A report by ForwardKeys has suggested US carriers, such as Delta Air Lines and United Airlines, could both lose 400,000 seats after president Donald Trump banned foreign nationals for an initial 30 days.
It initially only applied to 26 countries in Europe’s Schengen area, but on 16 March the policy was extended to cover the UK and Ireland.
The ban is designed to curb the spread of Covid-19, which has killed almost 8,000 people worldwide.
Other impacted airlines include British Airways, American Airlines, Lufthansa, Virgin Atlantic, Air France, Aer Lingus, KLM and Norwegian Air.
ForwardKeys says the UK is set to be the worst affected, losing over a million seats – above 500,000 seats for Germany, 400,000 for France, 300,000 for the Netherlands, 200,000 for Spain, and 100,000 for both Italy and Switzerland.
In total, extending the ban to the UK and Ireland could endanger 1.3 million seats.
This is on top of the two million seats in jeopardy from the rest of the Schengen Area.

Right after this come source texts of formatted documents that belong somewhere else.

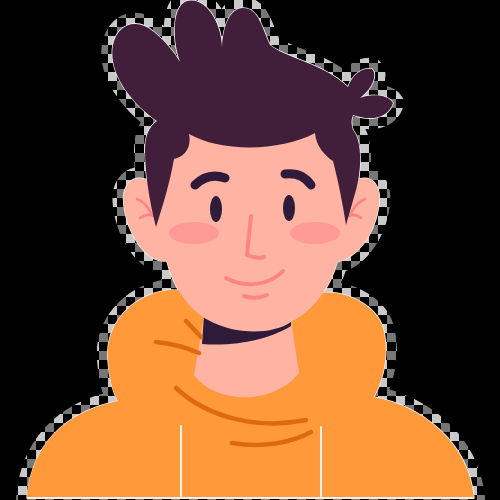
<!DOCTYPE html>
<html lang="en">
<head>
<meta charset="utf-8">
<title>Young man in an orange hoodie</title>
<style>
  :root {
    --backdrop: #000;
    --hair: #411f3a;
    --shade: #2f1a3a;
    --skin: #ffb3a3;
    --blush: #ff9a94;
    --line: #ff8585;
    --hoodie: #ff993a;
    --fold: #dd6a10;
    --edge: #f4f1ec;
  }
  html, body { margin: 0; background: var(--backdrop); overflow: hidden; }
  .avatar { display: block; width: 500px; height: 500px; }
  .fringe { fill: none; stroke: url(#checker); stroke-width: 22; stroke-linejoin: round; }
  .rim { fill: none; stroke: var(--edge); stroke-width: 1.5; stroke-linejoin: round; }
  .hair { fill: var(--hair); }
  .skin { fill: var(--skin); }
  .blush { fill: var(--blush); }
  .hoodie { fill: var(--hoodie); }
  .shade { fill: var(--shade); }
  .stroke { fill: none; stroke-linecap: round; stroke-linejoin: round; }
  .feature { stroke: var(--line); stroke-width: 4; }
  .ear-line { stroke: var(--line); stroke-width: 2.5; }
  .fold { stroke: var(--fold); stroke-width: 4.5; }
  .brow { stroke: var(--shade); stroke-width: 9; }
  .pocket { stroke: var(--edge); stroke-width: 2; }
</style>
</head>
<body>
<svg class="avatar" viewBox="0 0 500 500" role="img" aria-label="Smiling young man with dark tousled hair and an orange hoodie">
  <defs>
    <pattern id="checker" width="18" height="18" patternUnits="userSpaceOnUse">
      <rect width="18" height="18" fill="#000"/>
      <rect width="9" height="9" fill="#c9c9c9"/>
      <rect x="9" y="9" width="9" height="9" fill="#777"/>
    </pattern>
    <path id="hair" d="M156 227C149 200 145 172 145 150C145 138 148 127 157 121C130 102 108 72 113 45C118 22 138 18 154 32C165 41 174 52 180 62C172 40 172 6 187 1C206-4 222 24 222 48C223 24 231 8 243 8C258 8 261 25 270 45C285 58 325 64 348 87C352 75 362 67 372 69C378 75 372 89 360 98C372 93 389 95 393 103C388 119 370 121 353 115Q350 122 353 130C363 142 361 172 356 190L346 225C343 205 338 180 333 161C325 156 316 146 315 133C280 152 220 152 189 134C192 148 184 157 174 159C170 182 163 205 156 227Z"/>
    <path id="head" d="M152 182C132 171 121 186 124 206C128 235 146 263 167 261C173 287 189 310 208 320C235 335 272 335 291 322C314 310 330 288 337 262C356 258 373 237 378 210C383 187 374 172 352 181L330 125H178Z"/>
    <path id="hoodie" d="M168 290C130 296 105 325 108 360C109 378 112 390 118 401C80 409 33 432 27 498H474C468 440 420 406 374 397C385 376 389 350 383 328C376 305 345 290 322 293Z"/>
    <g id="silhouette">
      <use href="#hoodie"/>
      <use href="#head"/>
      <use href="#hair"/>
    </g>
  </defs>

  <rect width="500" height="500" fill="#000"/>
  <use class="fringe" href="#silhouette"/>
  <use class="rim" href="#silhouette"/>

  <g id="body">
    <use class="hoodie" href="#hoodie"/>
    <path class="skin" d="M204 316L194 375C216 405 274 405 299 373L291 320Z"/>
    <path class="shade" d="M204 316H291V326C272 338 237 347 202 344Z"/>
    <path class="stroke fold" d="M186 321L201 337M156 342Q178 344 199 353M176 388C207 417 256 430 306 420M232 443C262 448 291 443 311 432"/>
    <path class="stroke pocket" d="M181 426V497M321 427V497M28 498H473"/>
  </g>

  <g id="face">
    <use class="skin" href="#head"/>
    <path class="stroke ear-line" d="M137 199Q147 203 152 215M140 218Q147 213 153 216M365 199Q354 204 350 216M361 218Q355 213 349 216"/>
    <ellipse class="blush" cx="194" cy="233" rx="25" ry="11"/>
    <ellipse class="blush" cx="315" cy="233" rx="25" ry="11"/>
    <path class="stroke brow" d="M195 185Q208 172 225 178M285 174Q302 172 311 185"/>
    <ellipse class="shade" cx="216" cy="209" rx="6" ry="13"/>
    <ellipse class="shade" cx="289" cy="208" rx="6" ry="13"/>
    <path class="stroke feature" d="M251 216L247 255Q256 259 264 257M226 278C244 288 269 286 283 271M244 296Q256 300 267 295"/>
  </g>

  <use class="hair" href="#hair"/>
</svg>
</body>
</html>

“Whilst a few flights are still operating, bringing permanent US residents and their immediate family back home, this is an unprecedented collapse in air travel,” said Olivier Ponti, vice-president of insights at ForwardKeys.
“In an incredibly short space of time, this ban has decimated the world’s busiest and most profitable segment of the aviation industry, transatlantic travel.”